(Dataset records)
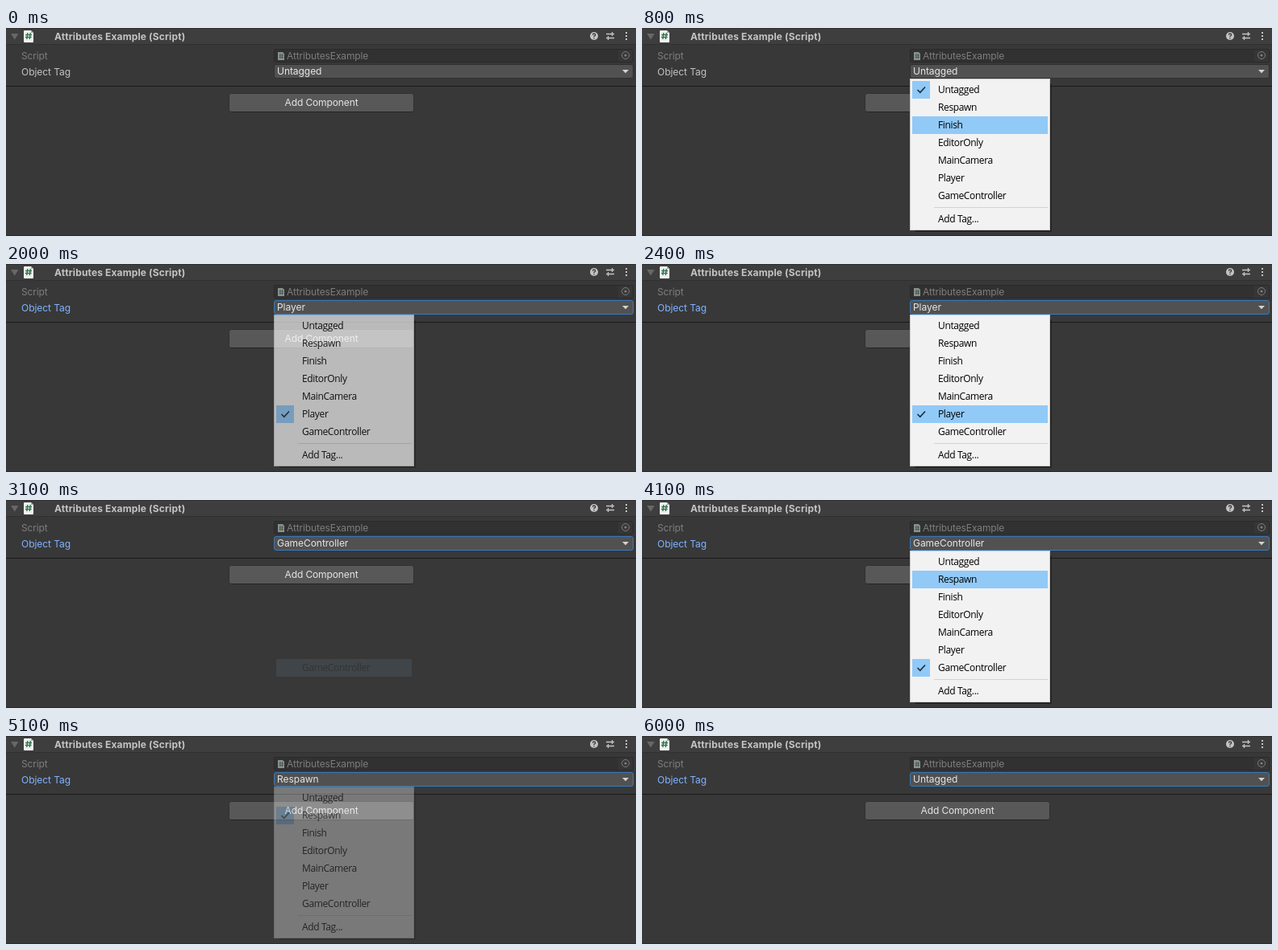
Write an HTML page that moves like this. It is 781 px wide and 259 px high and loops after 6700 ms.

```html
<!DOCTYPE html>
<html lang="en">
<head>
<meta charset="utf-8">
<title>Tag dropdown</title>
<style>
html, body { margin: 0; width: 100%; height: 100%; overflow: hidden; background: #383838; }
svg { display: block; }
text { font: 12px Inter, sans-serif; letter-spacing: -.12px; fill: #c4c4c4; white-space: pre; }
.title { font-weight: 700; letter-spacing: .14px; }
.dim { fill: #7e7e7e; }
.bright { fill: #e6e6e6; }
.focus { fill: #81b4ff; }
#label, #value { letter-spacing: -.05px; }
#menu text, #picked text { font: 12px "Open Sans", "Noto Sans", sans-serif; letter-spacing: -.36px; fill: #000; }
</style>
</head>
<body>
<svg width="781" height="259" viewBox="0 0 781 259">
  <rect width="781" height="259" fill="#383838"/>
  <rect width="781" height="20" fill="#3e3e3e"/>
  <path d="M0 .5H781" stroke="#303030"/>
  <path d="M0 20.5H781" stroke="#303030"/>
  <path d="M0 72.5H781" stroke="#1a1a1a"/>
  <path d="M0 258.5H781" stroke="#2d2a2a"/>

  <path d="M6 7H15.5L10.75 14.5Z" fill="#686868"/>
  <path d="M23 3H31L34 6V17Q34 18 33 18H23Q22 18 22 17V4Q22 3 23 3Z" fill="#f0f0f0"/>
  <path d="M31 3V6H34Z" fill="#a8a8a8"/>
  <path d="M26.8 6L25.8 14M30.3 6L29.3 14M24.2 8.5H32M23.8 11.5H31.6" stroke="#2b7048" stroke-width="1.3"/>
  <text class="title" x="60" y="14.5">Attributes Example (Script)</text>

  <circle cx="729" cy="10" r="5" fill="#c4c4c4"/>
  <path d="M727.3 8.6Q727.5 7 729 7T730.7 8.6Q730.6 9.6 729 10.2V11.2M729 12.2V13.4" stroke="#3e3e3e" stroke-width="1.3" fill="none"/>
  <path d="M744 7.5H754M744 12.5H754M751.5 5V10M746.5 10V15" stroke="#c4c4c4" stroke-width="1.3"/>
  <path d="M768 5h2v2h-2zM768 9h2v2h-2zM768 13h2v2h-2z" fill="#c4c4c4"/>

  <text class="dim" x="19" y="39">Script</text>
  <rect x="332.5" y="26.5" width="445" height="16" rx="2" fill="#313131" stroke="#2a2a2a"/>
  <rect x="759" y="27" width="18" height="15" rx="1" fill="#363636"/>
  <path d="M337 30H343L345 32V40H337Z" fill="#8b918d"/>
  <path d="M340 32V38M342.5 32V38M338.5 34H344M338.5 36.5H344" stroke="#3c5547" stroke-width=".8"/>
  <text class="dim" x="348" y="39">AttributesExample</text>
  <circle cx="768" cy="34" r="4.5" fill="none" stroke="#7e7e7e"/>
  <circle cx="768" cy="34" r="1.6" fill="#7e7e7e"/>

  <text id="label" x="19" y="59">Object Tag</text>
  <rect id="box" x="332.5" y="45.5" width="445" height="17" rx="2.5" fill="#515151"/>
  <text id="value" class="bright" x="336" y="58"></text>
  <path d="M764 52H772L768 56.3Z" fill="#d2d2d2"/>

  <rect x="276.5" y="81.5" width="229" height="23" rx="3" fill="#585858" stroke="#303030"/>
  <path d="M279 104.5H503" stroke="#242424"/>
  <text class="bright" x="391" y="97" text-anchor="middle">Add Component</text>

  <g id="menu">
    <path d="M339 252H506V70H508V254H339Z" fill="#000" opacity=".25"/>
    <path d="M338 252H506V69H507V253H338Z" fill="#000" opacity=".3"/>
    <rect x="332.5" y="63.5" width="173" height="188" fill="#f2f2f2" stroke="#ccc"/>
    <rect id="hover" x="335" width="168" height="22" fill="#91c9f7"/>
    <g id="check">
      <rect x="335" width="22" height="22" fill="#91c9f7"/>
      <path d="M341.5 11L344.8 14.3L351 7.5" fill="none" stroke="#1c2c38" stroke-width="1.6"/>
    </g>
    <path d="M362 223.5H503" stroke="#d3d3d3"/>
    <text x="367" y="242">Add Tag...</text>
  </g>
  <g id="picked">
    <rect x="335" width="168" height="22" fill="#91c9f7"/>
    <text x="367" y="15"></text>
  </g>
</svg>
<script>
const $ = id => document.getElementById(id);
const set = (el, attrs) => { for (const k in attrs) el.setAttribute(k, attrs[k]); };
const LOOP = 6700, STEP = 100;
const tags = ["Untagged", "Respawn", "Finish", "EditorOnly", "MainCamera", "Player", "GameController"];
const rowY = i => 66 + 22 * i;

// fadeIn / fadeOut: opacity per step, the last value holds; hover: [time, row]
const picks = [
  { open: 500, close: 1400, from: 0, to: 5, fadeIn: [.35, .7, 1], fadeOut: [.8, .5, .2, 0],
    hover: [[700, 1], [800, 2], [900, 4], [1000, 5]] },
  { open: 2000, close: 2900, from: 5, to: 6, fadeIn: [.7, 1], fadeOut: [.75, .4, .09],
    hover: [[2200, 1], [2300, 3], [2400, 5], [2500, 6]] },
  { open: 3600, close: 4600, from: 6, to: 1, fadeIn: [.6, 1], fadeOut: [.8, .5, .2, 0],
    hover: [[3900, 0], [4100, 1]] },
  { open: 5100, close: 5800, from: 1, to: 0, fadeIn: [.35, .7, 1], fadeOut: [.65, .3, 0],
    hover: [[5500, 0]] }
];

for (const [i, tag] of tags.entries()) {
  const t = document.createElementNS("http://www.w3.org/2000/svg", "text");
  set(t, { x: 367, y: rowY(i) + 15 });
  t.textContent = tag;
  $("menu").append(t);
}

const fade = (list, since) => list[Math.min(Math.floor(since / STEP), list.length - 1)];

function draw(t) {
  const p = picks.findLast(q => t >= q.open);
  const done = p && t >= p.close;
  const focused = t >= picks[0].close;
  $("value").textContent = tags[p ? (done ? p.to : p.from) : 0];
  set($("label"), { class: focused ? "focus" : "" });
  set($("box"), { stroke: focused ? "#3a79bb" : "#303030" });
  set($("menu"), { opacity: p && !done ? fade(p.fadeIn, t - p.open) : 0 });
  set($("picked"), { opacity: done ? fade(p.fadeOut, t - p.close) : 0 });
  if (!p) return;
  const over = p.hover.findLast(h => t >= h[0]);
  set($("hover"), { y: over ? rowY(over[1]) : 0, opacity: over ? 1 : 0 });
  set($("check"), { transform: `translate(0 ${rowY(p.from)})` });
  set($("picked"), { transform: `translate(0 ${rowY(p.to)})` });
  $("picked").lastElementChild.textContent = tags[p.to];
}

function tick() {
  draw(performance.now() % LOOP);
  requestAnimationFrame(tick);
}
tick();
</script>
</body>
</html>
```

#### TASK STATEMENT
Write out the data above precisely. Pictures stay out.

#### TASK ANSWER
Write an HTML page that moves like this. It is 781 px wide and 259 px high and loops after 6700 ms.

```html
<!DOCTYPE html>
<html lang="en">
<head>
<meta charset="utf-8">
<title>Tag dropdown</title>
<style>
html, body { margin: 0; width: 100%; height: 100%; overflow: hidden; background: #383838; }
svg { display: block; }
text { font: 12px Inter, sans-serif; letter-spacing: -.12px; fill: #c4c4c4; white-space: pre; }
.title { font-weight: 700; letter-spacing: .14px; }
.dim { fill: #7e7e7e; }
.bright { fill: #e6e6e6; }
.focus { fill: #81b4ff; }
#label, #value { letter-spacing: -.05px; }
#menu text, #picked text { font: 12px "Open Sans", "Noto Sans", sans-serif; letter-spacing: -.36px; fill: #000; }
</style>
</head>
<body>
<svg width="781" height="259" viewBox="0 0 781 259">
  <rect width="781" height="259" fill="#383838"/>
  <rect width="781" height="20" fill="#3e3e3e"/>
  <path d="M0 .5H781" stroke="#303030"/>
  <path d="M0 20.5H781" stroke="#303030"/>
  <path d="M0 72.5H781" stroke="#1a1a1a"/>
  <path d="M0 258.5H781" stroke="#2d2a2a"/>

  <path d="M6 7H15.5L10.75 14.5Z" fill="#686868"/>
  <path d="M23 3H31L34 6V17Q34 18 33 18H23Q22 18 22 17V4Q22 3 23 3Z" fill="#f0f0f0"/>
  <path d="M31 3V6H34Z" fill="#a8a8a8"/>
  <path d="M26.8 6L25.8 14M30.3 6L29.3 14M24.2 8.5H32M23.8 11.5H31.6" stroke="#2b7048" stroke-width="1.3"/>
  <text class="title" x="60" y="14.5">Attributes Example (Script)</text>

  <circle cx="729" cy="10" r="5" fill="#c4c4c4"/>
  <path d="M727.3 8.6Q727.5 7 729 7T730.7 8.6Q730.6 9.6 729 10.2V11.2M729 12.2V13.4" stroke="#3e3e3e" stroke-width="1.3" fill="none"/>
  <path d="M744 7.5H754M744 12.5H754M751.5 5V10M746.5 10V15" stroke="#c4c4c4" stroke-width="1.3"/>
  <path d="M768 5h2v2h-2zM768 9h2v2h-2zM768 13h2v2h-2z" fill="#c4c4c4"/>

  <text class="dim" x="19" y="39">Script</text>
  <rect x="332.5" y="26.5" width="445" height="16" rx="2" fill="#313131" stroke="#2a2a2a"/>
  <rect x="759" y="27" width="18" height="15" rx="1" fill="#363636"/>
  <path d="M337 30H343L345 32V40H337Z" fill="#8b918d"/>
  <path d="M340 32V38M342.5 32V38M338.5 34H344M338.5 36.5H344" stroke="#3c5547" stroke-width=".8"/>
  <text class="dim" x="348" y="39">AttributesExample</text>
  <circle cx="768" cy="34" r="4.5" fill="none" stroke="#7e7e7e"/>
  <circle cx="768" cy="34" r="1.6" fill="#7e7e7e"/>

  <text id="label" x="19" y="59">Object Tag</text>
  <rect id="box" x="332.5" y="45.5" width="445" height="17" rx="2.5" fill="#515151"/>
  <text id="value" class="bright" x="336" y="58"></text>
  <path d="M764 52H772L768 56.3Z" fill="#d2d2d2"/>

  <rect x="276.5" y="81.5" width="229" height="23" rx="3" fill="#585858" stroke="#303030"/>
  <path d="M279 104.5H503" stroke="#242424"/>
  <text class="bright" x="391" y="97" text-anchor="middle">Add Component</text>

  <g id="menu">
    <path d="M339 252H506V70H508V254H339Z" fill="#000" opacity=".25"/>
    <path d="M338 252H506V69H507V253H338Z" fill="#000" opacity=".3"/>
    <rect x="332.5" y="63.5" width="173" height="188" fill="#f2f2f2" stroke="#ccc"/>
    <rect id="hover" x="335" width="168" height="22" fill="#91c9f7"/>
    <g id="check">
      <rect x="335" width="22" height="22" fill="#91c9f7"/>
      <path d="M341.5 11L344.8 14.3L351 7.5" fill="none" stroke="#1c2c38" stroke-width="1.6"/>
    </g>
    <path d="M362 223.5H503" stroke="#d3d3d3"/>
    <text x="367" y="242">Add Tag...</text>
  </g>
  <g id="picked">
    <rect x="335" width="168" height="22" fill="#91c9f7"/>
    <text x="367" y="15"></text>
  </g>
</svg>
<script>
const $ = id => document.getElementById(id);
const set = (el, attrs) => { for (const k in attrs) el.setAttribute(k, attrs[k]); };
const LOOP = 6700, STEP = 100;
const tags = ["Untagged", "Respawn", "Finish", "EditorOnly", "MainCamera", "Player", "GameController"];
const rowY = i => 66 + 22 * i;

// fadeIn / fadeOut: opacity per step, the last value holds; hover: [time, row]
const picks = [
  { open: 500, close: 1400, from: 0, to: 5, fadeIn: [.35, .7, 1], fadeOut: [.8, .5, .2, 0],
    hover: [[700, 1], [800, 2], [900, 4], [1000, 5]] },
  { open: 2000, close: 2900, from: 5, to: 6, fadeIn: [.7, 1], fadeOut: [.75, .4, .09],
    hover: [[2200, 1], [2300, 3], [2400, 5], [2500, 6]] },
  { open: 3600, close: 4600, from: 6, to: 1, fadeIn: [.6, 1], fadeOut: [.8, .5, .2, 0],
    hover: [[3900, 0], [4100, 1]] },
  { open: 5100, close: 5800, from: 1, to: 0, fadeIn: [.35, .7, 1], fadeOut: [.65, .3, 0],
    hover: [[5500, 0]] }
];

for (const [i, tag] of tags.entries()) {
  const t = document.createElementNS("http://www.w3.org/2000/svg", "text");
  set(t, { x: 367, y: rowY(i) + 15 });
  t.textContent = tag;
  $("menu").append(t);
}

const fade = (list, since) => list[Math.min(Math.floor(since / STEP), list.length - 1)];

function draw(t) {
  const p = picks.findLast(q => t >= q.open);
  const done = p && t >= p.close;
  const focused = t >= picks[0].close;
  $("value").textContent = tags[p ? (done ? p.to : p.from) : 0];
  set($("label"), { class: focused ? "focus" : "" });
  set($("box"), { stroke: focused ? "#3a79bb" : "#303030" });
  set($("menu"), { opacity: p && !done ? fade(p.fadeIn, t - p.open) : 0 });
  set($("picked"), { opacity: done ? fade(p.fadeOut, t - p.close) : 0 });
  if (!p) return;
  const over = p.hover.findLast(h => t >= h[0]);
  set($("hover"), { y: over ? rowY(over[1]) : 0, opacity: over ? 1 : 0 });
  set($("check"), { transform: `translate(0 ${rowY(p.from)})` });
  set($("picked"), { transform: `translate(0 ${rowY(p.to)})` });
  $("picked").lastElementChild.textContent = tags[p.to];
}

function tick() {
  draw(performance.now() % LOOP);
  requestAnimationFrame(tick);
}
tick();
</script>
</body>
</html>
```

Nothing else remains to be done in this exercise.